As I wheeled her out of the hospital, following the route that had become so familiar in the past four days, my eyes felt heavy. I had been so strong for everyone else but was forgetting to be strong for myself. I felt my eyes puffed and struggling to stay open, and my feet beginning to drag across the floor. I looked down and breathed out a soft breath. Whatever would come next I would be ready for it, because I had to be.
I remembered the little girl I had seen in the waiting room the day before in a wheelchair. Most of her hair gone, just little patches of scraggly, black hair. But her smile—her smile was vibrant and captivating. I kept staring at her as she played with stickers with her mom. She made me smile the kind of big, genuine smile that you can’t replicate. A fire ignited inside of me for her. Look at how strong she is. What was she going through? Did she understand? How were her parents coping? What was her name?
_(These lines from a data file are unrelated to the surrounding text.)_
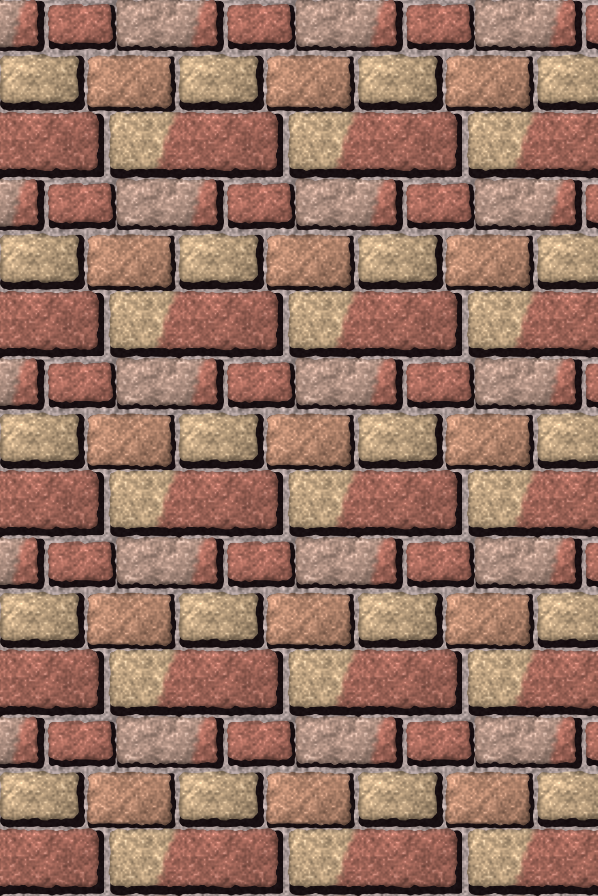
Write a WebGL 1 fragment shader that draws this texture.

```glsl
precision highp float;
// Weathered brick wall: a seamless tile of three courses with deep lower-right shadows.
uniform vec2 u_resolution;

const float TILE = 154.0; // layout units along each side of a tile

float hash(vec2 p) {
  vec3 q = fract(p.xyx * 0.1031);
  q += dot(q, q.yzx + 33.33);
  return fract((q.x + q.y) * q.z);
}

// Value noise that wraps after n cells
float noise(vec2 p, vec2 n) {
  vec2 i = floor(p), f = fract(p);
  f *= f * (3.0 - 2.0 * f);
  vec2 a = mod(i, n), b = mod(i + 1.0, n);
  return mix(mix(hash(a), hash(vec2(b.x, a.y)), f.x),
             mix(hash(vec2(a.x, b.y)), hash(b), f.x), f.y);
}

float roundBox(vec2 p, vec2 halfSize, float r) {
  vec2 d = abs(p) - halfSize + r;
  return length(max(d, 0.0)) + min(max(d.x, d.y), 0.0) - r;
}

// Paints one brick; box is left, top, right, bottom, with y running down.
// rock holds edge wobble, mottling and fine grain.
void brick(inout vec3 col, vec2 p, vec4 box, vec2 shadow, float split,
           vec3 leftTint, vec3 rightTint, vec3 rock, float aa) {
  vec2 halfSize = 0.5 * (box.zw - box.xy);
  vec2 q = mod(p - 0.5 * (box.xy + box.zw) + 0.5 * TILE, TILE) - 0.5 * TILE;
  float wobble = (rock.x - 0.5) * 4.0;

  // Cast shadow
  float dark = roundBox(q - 0.5 * shadow - 0.5, halfSize + 0.5 * shadow, 4.0) + wobble * 0.7;
  col = mix(col, vec3(0.065, 0.03, 0.04) + 0.05 * rock.z, 1.0 - smoothstep(-aa, aa, dark));

  // Stone face, with a slanted change of tint
  float face = roundBox(q, halfSize, 5.0) + wobble;
  float seam = q.x + 0.3 * q.y + wobble * 2.0 - split;
  vec3 stone = mix(leftTint, rightTint, smoothstep(-4.0, 4.0, seam));
  stone *= 0.46 + 0.62 * rock.y + 0.52 * rock.z;
  stone += vec3(0.10, 0.11, 0.11) * smoothstep(0.66, 0.95, rock.z);

  // Lit upper left, worn and darker rim
  vec2 slope = q / halfSize;
  stone *= 1.0 - 0.07 * slope.x - 0.09 * slope.y;
  stone *= mix(0.72, 1.0, smoothstep(0.0, 4.0, -face));
  stone += 0.10 * smoothstep(0.75, 1.0, -slope.y) * rock.z;
  col = mix(col, stone, 1.0 - smoothstep(-aa, aa, face));
}

void main() {
  // Five tiles down, measured from the top edge
  vec2 t = vec2(gl_FragCoord.x, u_resolution.y - gl_FragCoord.y) / u_resolution.y * 5.0;
  vec2 p = t * TILE;
  float aa = max(0.6 * TILE * 5.0 / u_resolution.y, 0.5);

  // Surface roughness, shared by stone and mortar
  float coarse = noise(t * 16.0, vec2(16.0));
  float medium = noise(t * 38.0, vec2(38.0));
  float fine = noise(t * 84.0, vec2(84.0));
  float streak = noise(vec2((t.x + t.y) * 34.0, t.y * 14.0), vec2(34.0, 14.0));
  vec3 rock = vec3(mix(coarse, medium, 0.55),
                   0.3 * coarse + 0.3 * medium + 0.4 * streak,
                   mix(fine, noise(t * 61.0 + 0.5, vec2(61.0)), 0.35));

  // Gritty mortar
  vec3 col = vec3(0.64, 0.58, 0.57) * (0.55 + 0.6 * rock.z + 0.3 * medium);

  vec3 tan1 = vec3(0.68, 0.58, 0.46);
  vec3 orange = vec3(0.66, 0.49, 0.40);
  vec3 red = vec3(0.61, 0.385, 0.335);
  vec3 gray = vec3(0.62, 0.51, 0.46);

  // Narrow course
  brick(col, p, vec4(100, 0, 187, 40), vec2(5, 3), 27.0, gray, red, rock, aa);
  brick(col, p, vec4(41, 4, 96, 37), vec2(3, 5), 0.0, red, red * 1.05, rock, aa);
  // Middle course
  brick(col, p, vec4(0, 48, 67, 88), vec2(5, 6), 0.0, tan1 * 1.04, tan1, rock, aa);
  brick(col, p, vec4(75, 48, 147, 92), vec2(3, 3), 0.0, orange, orange, rock, aa);
  // Tall course
  brick(col, p, vec4(94, 97, 238, 146), vec2(5, 6), -23.0, tan1, red, rock, aa);

  gl_FragColor = vec4(clamp(col, 0.0, 1.0), 1.0);
}
```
I looked down at my purse and saw the rainbow unicorn poof that I had clipped to it, it was from Claire’s. Then I looked over and saw her neon pink backpack sitting on the chair. I thought how perfect the poof would look on her bag. Something inside me pressed me to give it to her, like I had no choice. So I caught her eye, then her mother’s, I smiled and got up and asked if that was her backpack. I said that I really like pink too and that I thought this poof would look better on her backpack then on my purse. She had to have it. She smiled a huge smile. I slowly walked back to my seat and kept reading my book. Her mom explained to her what a unicorn was. Soon after she was wheeled into a room to be scanned. Just another of many to frequent those rooms. I’ll never forget her smile.
Some day my mom will smile like that again. I hope. Or maybe she is too damaged. Her depression has gotten such a toxic hold of her. It’s too hard to tell what the future will bring right now. Especially since after all the scans and tests nothing was found. The doctors have no direction to go in. I can’t be strong right now. I want my mom to have her life back. Thinking about how she felt when she got that news that the scans showed nothing they could fix makes me want to throw up. And that I couldn’t hold her in my arms right after, it hurts me so badly. Knowing the mysterious pain she has been in would only continue.
I want to fix everything. If the doctors can’t I want to be able to. God, what I would give to be able to fix this. I want to be the almond butter sandwich, and make everything ok.